Citing PatentFiling datePublication dateApplicantTitle
US3596608 *Nov 20, 1968Aug 3, 1971Pullman IncHopper door actuating mechanism
US3783797 *Feb 4, 1972Jan 8, 1974Pullman IncHooper door actuating mechanism and auxiliary lock
US3805708 *May 19, 1972Apr 23, 1974Pullman IncRailway car hopper door operating mechanism
US3949681 *Apr 25, 1975Apr 13, 1976Pullman IncorporatedMotor actuated railway hopper car door mechanism
US4250814 *Nov 2, 1978Feb 17, 1981Pullman IncorporatedDual hopper car doors
US4606277 *Nov 30, 1984Aug 19, 1986Ortner Freight Car CompanyActuating and locking apparatus for longitudinal hopper doors of a railroad hopper car

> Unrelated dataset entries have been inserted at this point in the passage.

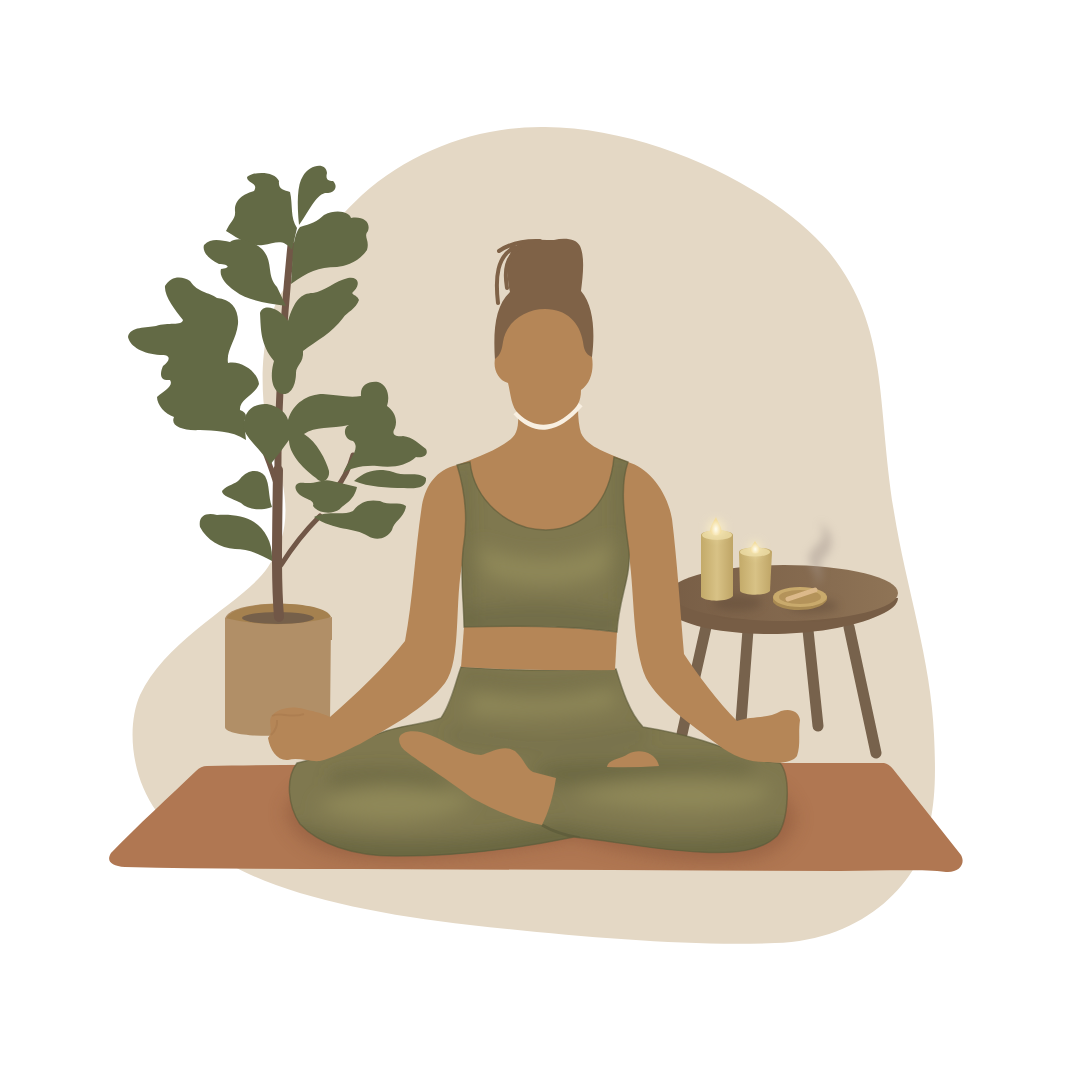
<!DOCTYPE html>
<html lang="en">
<head>
<meta charset="utf-8">
<title>Meditation</title>
<style>
:root {
  --paper: #ffffff;
  --sand: #e4d8c5;
  --leaf: #636a45;
  --stem: #715747;
  --pot: #b18f67;
  --pot-rim: #a5814f;
  --soil: #76604a;
  --mat: #b07752;
  --mat-shade: #8f5a3d;
  --skin: #b58657;
  --hair: #7f6247;
  --olive: #7f784f;
  --olive-light: #8f8858;
  --olive-dark: #5c5b3a;
  --table: #8b7053;
  --table-edge: #775d45;
  --table-leg: #77624c;
  --wax: #d3ba7c;
}
html, body { margin: 0; background: var(--paper); overflow: hidden; }
.scene { display: block; width: 1072px; height: 1072px; }
.backdrop { fill: var(--sand); }
.leaves { fill: var(--leaf); }
.stems { fill: none; stroke: var(--stem); stroke-linecap: round; }
.legs { fill: none; stroke: var(--table-leg); stroke-width: 11; stroke-linecap: round; }
.skin { fill: var(--skin); }
.hair { fill: var(--hair); }
.strands { fill: none; stroke: var(--hair); stroke-width: 4; stroke-linecap: round; }
.shade { fill: var(--olive-dark); }
.glow { fill: var(--olive-light); }
.outline { fill: none; stroke: var(--olive-dark); stroke-width: 1.5; opacity: .6; }
</style>
</head>
<body>
<svg class="scene" viewBox="0 0 1072 1072" role="img" aria-label="Woman meditating on a yoga mat between a potted fig tree and a table with candles">
  <defs>
    <filter id="soft" x="-40%" y="-60%" width="180%" height="220%"><feGaussianBlur stdDeviation="9"/></filter>
    <filter id="mist" x="-60%" y="-60%" width="220%" height="220%"><feGaussianBlur stdDeviation="4"/></filter>
    <linearGradient id="wax" x2="1" y2="0">
      <stop offset="0" stop-color="#c3aa69"/><stop offset=".5" stop-color="#d8c286"/><stop offset="1" stop-color="#bfa566"/>
    </linearGradient>
    <linearGradient id="tabletop" x2="1" y2="0">
      <stop offset="0" stop-color="#785e46"/><stop offset=".6" stop-color="#856a4f"/><stop offset="1" stop-color="#8f7456"/>
    </linearGradient>
    <radialGradient id="flame" cy=".65"><stop offset="0" stop-color="#fffdf0"/><stop offset="1" stop-color="#f3dc9b"/></radialGradient>
    <path id="top-shape" d="M457 465L470 462C474 500 508 530 546 530C586 529 610 500 614 457L628 462C619 488 625 520 629 552C631 577 619 598 617 632C565 625 513 626 464 627C464 603 460 580 463 550C468 522 466 494 457 465Z"/>
    <path id="pants-shape" d="M461 667C513 671 565 671 616 669C622 689 629 712 643 727C686 734 722 745 752 760L780 763C791 776 789 820 777 836C761 851 735 854 700 852C655 850 612 841 574 837C521 848 462 856 400 856C352 857 318 843 300 824C288 806 285 779 297 763C325 757 350 743 386 731C407 724 426 724 441 718C451 704 455 684 461 667Z"/>
    <path id="mat-shape" d="M207 766C400 763 700 763 884 763Q889 764 893 769L961 855C966 864 959 873 946 872C920 869 880 871 840 871L360 869C280 869 200 869 125 867C111 866 106 861 111 853C138 825 170 796 196 771Q201 766 207 766Z"/>
    <clipPath id="top-clip"><use href="#top-shape"/></clipPath>
    <clipPath id="pants-clip"><use href="#pants-shape"/></clipPath>
    <clipPath id="mat-clip"><use href="#mat-shape"/></clipPath>
  </defs>

  <path class="backdrop" d="M545 127C655 128 777 190 829 252C890 328 876 400 894 512C906 587 931 660 934 735C936 775 935 800 930 823C923 880 865 941 775 943C690 947 570 936 470 925C380 915 290 897 235 867L157 812C130 775 127 725 140 695C168 636 245 602 268 567C290 535 290 500 275 455C257 410 258 330 282 292C306 252 340 216 362 195C412 150 480 126 545 127Z"/>

  <g id="mat">
    <use href="#mat-shape" fill="var(--mat)"/>
    <g clip-path="url(#mat-clip)">
      <path d="M285 810C300 868 390 872 574 838C690 872 790 875 796 815L780 790H300Z" fill="var(--mat-shade)" opacity=".65" filter="url(#soft)"/>
    </g>
  </g>

  <g id="fig-tree">
    <path fill="var(--pot)" d="M225 620C225 598 332 598 331 622L330 722C325 739 225 740 225 727Z"/>
    <path fill="var(--pot-rim)" d="M226 619C232 599 325 599 331 617C310 630 245 630 226 619Z"/>
    <path fill="var(--pot)" d="M225 618Q278 631 332 617V640H225Z"/>
    <ellipse cx="278" cy="618" rx="36" ry="6" fill="var(--soil)"/>
    <g class="stems">
      <path d="M279 617C275 570 278 510 278 455C279 380 285 305 291 245" stroke-width="7"/>
      <path d="M279 617C276 580 277 540 278 470" stroke-width="10"/>
      <path d="M278 490Q272 470 266 455" stroke-width="5"/>
      <path d="M281 565Q298 538 320 516" stroke-width="5"/>
      <path d="M335 490Q348 474 353 455" stroke-width="5"/>
    </g>
    <g class="leaves">
      <path d="M299 225C297 203 297 185 303 176C309 165 326 161 327 173C325 180 329 181 333 181C339 187 334 194 325 193C315 196 310 210 299 225Z"/>
      <path d="M292 250C283 238 276 243 263 245C248 247 235 236 226 231C230 222 236 219 235 211C234 199 246 193 254 191C259 182 247 184 247 177C254 171 275 171 279 181C278 190 284 190 290 192C293 205 290 218 297 228Z"/>
      <path d="M291 284C293 263 291 238 300 227C311 224 318 221 324 215C338 208 350 213 351 218C363 216 371 222 368 231C363 237 370 240 367 250C358 263 345 266 337 267C318 267 308 272 291 284Z"/>
      <path d="M286 306C267 303 248 301 235 291C225 284 219 276 221 269C232 268 228 264 219 264C208 259 202 251 204 245C212 237 222 241 230 242C237 236 252 240 262 249C274 262 266 275 277 287Z"/>
      <path d="M288 321C294 301 301 293 313 293C325 291 335 281 348 278C358 276 361 284 354 291C349 295 357 294 359 300C356 309 347 312 343 318C332 333 316 341 303 351C304 363 296 365 296 373C296 383 292 395 283 394C273 393 269 378 274 361C260 344 261 329 260 313C263 303 279 307 288 321Z"/>
      <path d="M246 440C231 430 214 431 200 430C182 431 170 426 174 417C165 414 157 405 157 397C164 391 174 386 170 380C159 381 160 373 163 366C171 360 171 354 160 355C144 354 130 347 128 337C130 326 147 328 156 326C168 322 182 326 183 320C175 310 164 296 165 286C171 275 183 276 190 281C198 293 209 292 217 298C231 299 239 309 238 324C236 341 226 350 228 363C241 360 258 372 259 384C255 395 239 399 240 410C247 413 247 416 244 421Z"/>
      <path d="M244 430C242 413 252 403 267 404C279 406 287 414 288 420C293 403 308 394 323 394C337 395 349 398 361 396C360 385 368 381 378 382C388 385 390 397 387 406C394 411 398 419 395 428C391 434 395 437 403 436C413 437 419 444 426 449C429 455 423 458 416 457C406 466 393 468 377 466C362 465 349 469 343 473C349 460 361 448 353 441C343 439 343 427 349 425C331 429 315 426 304 434C317 442 326 460 329 471C330 480 322 485 316 478C301 467 289 453 289 440C282 450 277 456 270 465C262 450 250 443 244 430Z"/>
      <path d="M354 481C367 470 378 468 393 472C405 477 417 471 426 478C427 488 416 489 404 488C387 488 369 487 354 481Z"/>
      <path d="M357 487C354 501 344 504 340 509C330 516 317 512 313 506C315 500 307 500 300 495C292 488 295 481 305 483C317 484 323 478 332 481Z"/>
      <path d="M314 517C329 510 343 516 353 511C360 502 368 499 380 501C389 506 399 501 406 506C405 517 394 521 392 530C387 539 376 541 368 536C354 527 334 531 314 517Z"/>
      <path d="M272 507C262 511 248 510 241 503C231 498 222 496 222 491C228 484 235 485 240 479C248 469 259 469 265 476C270 485 268 496 272 507Z"/>
      <path d="M272 561C258 553 247 549 235 549C220 548 207 540 200 527C198 516 206 512 217 515C231 514 245 516 254 522C266 530 273 544 272 561Z"/>
    </g>
  </g>

  <g id="side-table">
    <g class="legs">
      <path d="M706 627L682 734M748 630L741 722M808 630L818 726M849 627L876 753"/>
    </g>
    <path fill="var(--table-edge)" d="M670 598V614C705 640 825 641 880 615Q898 607 898 598Z"/>
    <ellipse cx="784" cy="593" rx="114" ry="28" fill="url(#tabletop)"/>
    <g fill="#5f4937" opacity=".45" filter="url(#mist)">
      <ellipse cx="738" cy="603" rx="24" ry="8"/><ellipse cx="813" cy="606" rx="25" ry="7"/>
    </g>
    <g id="candles">
      <path fill="url(#wax)" d="M701 535C701 529 733 529 733 535V596C729 602 706 602 701 597Z"/>
      <ellipse cx="717" cy="535" rx="15" ry="5" fill="#e6d49c"/>
      <path fill="url(#wax)" d="M739 552C739 546 771 546 772 552L770 591C766 596 744 596 740 591Z"/>
      <ellipse cx="755" cy="552" rx="15" ry="4.5" fill="#e6d49c"/>
      <g fill="#fff3c4" opacity=".65" filter="url(#mist)"><circle cx="716" cy="528" r="9"/><circle cx="755" cy="548" r="7"/></g>
      <path fill="url(#flame)" d="M716 517C712 524 709 529 711 533Q716 538 721 533C723 528 718 523 716 517Z"/>
      <path fill="url(#flame)" d="M755 541C752 546 749 549 751 552Q755 555 760 552C761 548 757 545 755 541Z"/>
    </g>
    <g id="incense">
      <path fill="#a98a52" d="M773 597V602C780 613 820 613 827 600V596Z"/>
      <ellipse cx="800" cy="597" rx="27" ry="10" fill="#c9aa6c"/>
      <ellipse cx="800" cy="597" rx="21" ry="7" fill="#b4935a"/>
      <path d="M788 599L815 590" stroke="#dcb98a" stroke-width="5" stroke-linecap="round"/>
      <path d="M814 588C826 573 800 565 812 550C822 540 828 535 819 522C834 530 836 549 823 559C815 568 829 576 814 588Z" fill="#a79a91" opacity=".5" filter="url(#mist)"/>
    </g>
  </g>

  <g id="meditating-woman">
    <g id="trousers">
      <use href="#pants-shape" fill="var(--olive)"/>
      <g clip-path="url(#pants-clip)">
        <g filter="url(#soft)">
          <path class="glow" d="M315 806C355 783 410 781 474 798C460 818 375 835 315 806Z"/>
          <path class="glow" d="M570 796C620 779 710 775 771 787C770 815 660 820 570 796Z"/>
          <path class="glow" d="M475 693Q545 708 611 688L617 705Q545 722 467 713Z"/>
          <path class="shade" opacity=".6" d="M293 822C340 850 460 845 560 824C640 841 720 846 790 823V870H293Z"/>
          <path class="shade" opacity=".6" d="M330 774Q400 764 450 779L440 789Q390 778 330 786Z"/>
          <path class="shade" opacity=".6" d="M526 768C580 760 670 758 755 764L748 775C680 769 610 780 555 785Z"/>
          <path class="shade" opacity=".35" d="M450 728Q540 752 650 728L648 740Q540 760 446 738Z"/>
          <path class="shade" opacity=".4" d="M461 672Q540 690 618 673V681Q540 696 460 682Z"/>
        </g>
        <path d="M542 825Q557 834 580 838" fill="none" stroke="var(--olive-dark)" stroke-width="3" opacity=".7"/>
      </g>
      <use class="outline" href="#pants-shape"/>
    </g>
    <g id="feet" class="skin">
      <path d="M399 739C400 730 417 729 430 735C450 743 463 754 481 755C492 752 504 744 515 751C525 760 526 769 533 772L556 778C553 797 549 811 542 825C519 821 492 809 472 798C447 779 424 765 408 753Q399 747 399 739Z"/>
      <path d="M607 767C608 759 621 759 628 754C639 748 656 752 659 766Q632 768 607 767Z"/>
    </g>
    <g id="torso" class="skin">
      <path d="M518 410C519 430 517 436 504 444C490 453 470 460 457 465C436 470 426 485 422 505C415 550 413 600 405 641C385 667 355 695 330 717C320 712 311 711 304 709C290 705 276 709 271 717C268 724 274 731 268 738C270 750 277 761 288 760C298 757 309 762 320 761C333 758 345 751 360 744C390 727 425 709 445 683C462 660 454 600 463 560L629 555C635 598 632 645 646 678C660 703 690 724 717 744C733 757 752 763 768 762C781 764 793 762 797 756C801 744 798 734 800 720C799 711 790 708 781 711C768 719 751 716 737 721C718 702 698 675 684 654C680 606 677 560 672 519C667 490 648 468 628 462C609 453 588 448 581 433Q578 423 578 407Z"/>
      <path d="M464 627Q540 623 617 632L615 670Q535 671 461 667Z"/>
    </g>
    <g id="sports-top">
      <use href="#top-shape" fill="var(--olive)"/>
      <g clip-path="url(#top-clip)" filter="url(#soft)">
        <path class="glow" d="M478 545Q550 575 615 540L605 575Q545 595 485 575Z"/>
        <path class="shade" opacity=".35" d="M456 610Q540 595 622 612V640H456Z"/>
        <path class="shade" opacity=".3" d="M455 465H469L474 625H455ZM614 457H632V625H617Z"/>
      </g>
      <use class="outline" href="#top-shape"/>
    </g>
    <g id="head">
      <path class="hair" d="M495 361C493 330 495 306 510 292C507 280 506 262 512 249C524 237 541 240 554 240C565 237 577 239 580 246C585 257 583 275 581 291C594 306 595 333 592 357L584 358L505 359Z"/>
      <path class="strands" d="M498 303C495 277 497 256 515 247M507 288C504 270 506 257 520 247M499 251Q515 240 540 241"/>
      <path d="M516 412Q545 444 580 404" fill="none" stroke="#f8efe1" stroke-width="7"/>
      <path class="skin" d="M495 359C501 355 502 348 503 342C506 322 525 309 545 309C567 309 580 323 583 342C584 349 585 354 592 357C594 370 591 383 581 390C581 402 577 407 570 413C552 429 534 428 519 414C511 407 511 395 508 383C498 380 493 369 495 359Z"/>
    </g>
    <path d="M272 716C280 711 290 719 304 714M271 735Q278 728 277 720" fill="none" stroke="#a87a4e" stroke-width="2" opacity=".6"/>
  </g>
</svg>
</body>
</html>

US5601032 *Feb 6, 1996Feb 11, 1997Industrial Engineering Co.Apparatus for opening and closing railroad hopper car discharge doors
US7210413Oct 7, 2004May 1, 2007Trn Business TrustUniversal boxcar
US7261044Aug 4, 2005Aug 28, 2007Trinity Industries, Inc.Boxcar with load restraint system
US7305923Oct 7, 2004Dec 11, 2007Trinity Industries, Inc.Universal boxcar with exterior metal surfaces
US7681507May 4, 2006Mar 23, 2010Trn Business TrustRailcar with discharge control system
US7735426Oct 17, 2006Jun 15, 2010Trinity Industries, Inc.Hopper cars with one or more discharge control systems
US7891304Jun 12, 2008Feb 22, 2011Trinity Industries, Inc.Railcar with discharge control system
US8596203May 11, 2011Dec 3, 2013National Steel Car LimitedRailroad car and door mechanism therefor
EP0104140A2 *Aug 24, 1983Mar 28, 1984Schweizerische Aluminium AgDischarging device for a container of bulk goods
WO2013059855A1 *Oct 19, 2012May 2, 2013Bradken Resources Pty LimitedDischarge assembly for a wagon
Classifications
U.S. Classification105/251, 105/305, 105/296, 105/304, 105/290, 105/299
International ClassificationB61D7/26, B61D7/00
Cooperative ClassificationB61D7/26
European ClassificationB61D7/26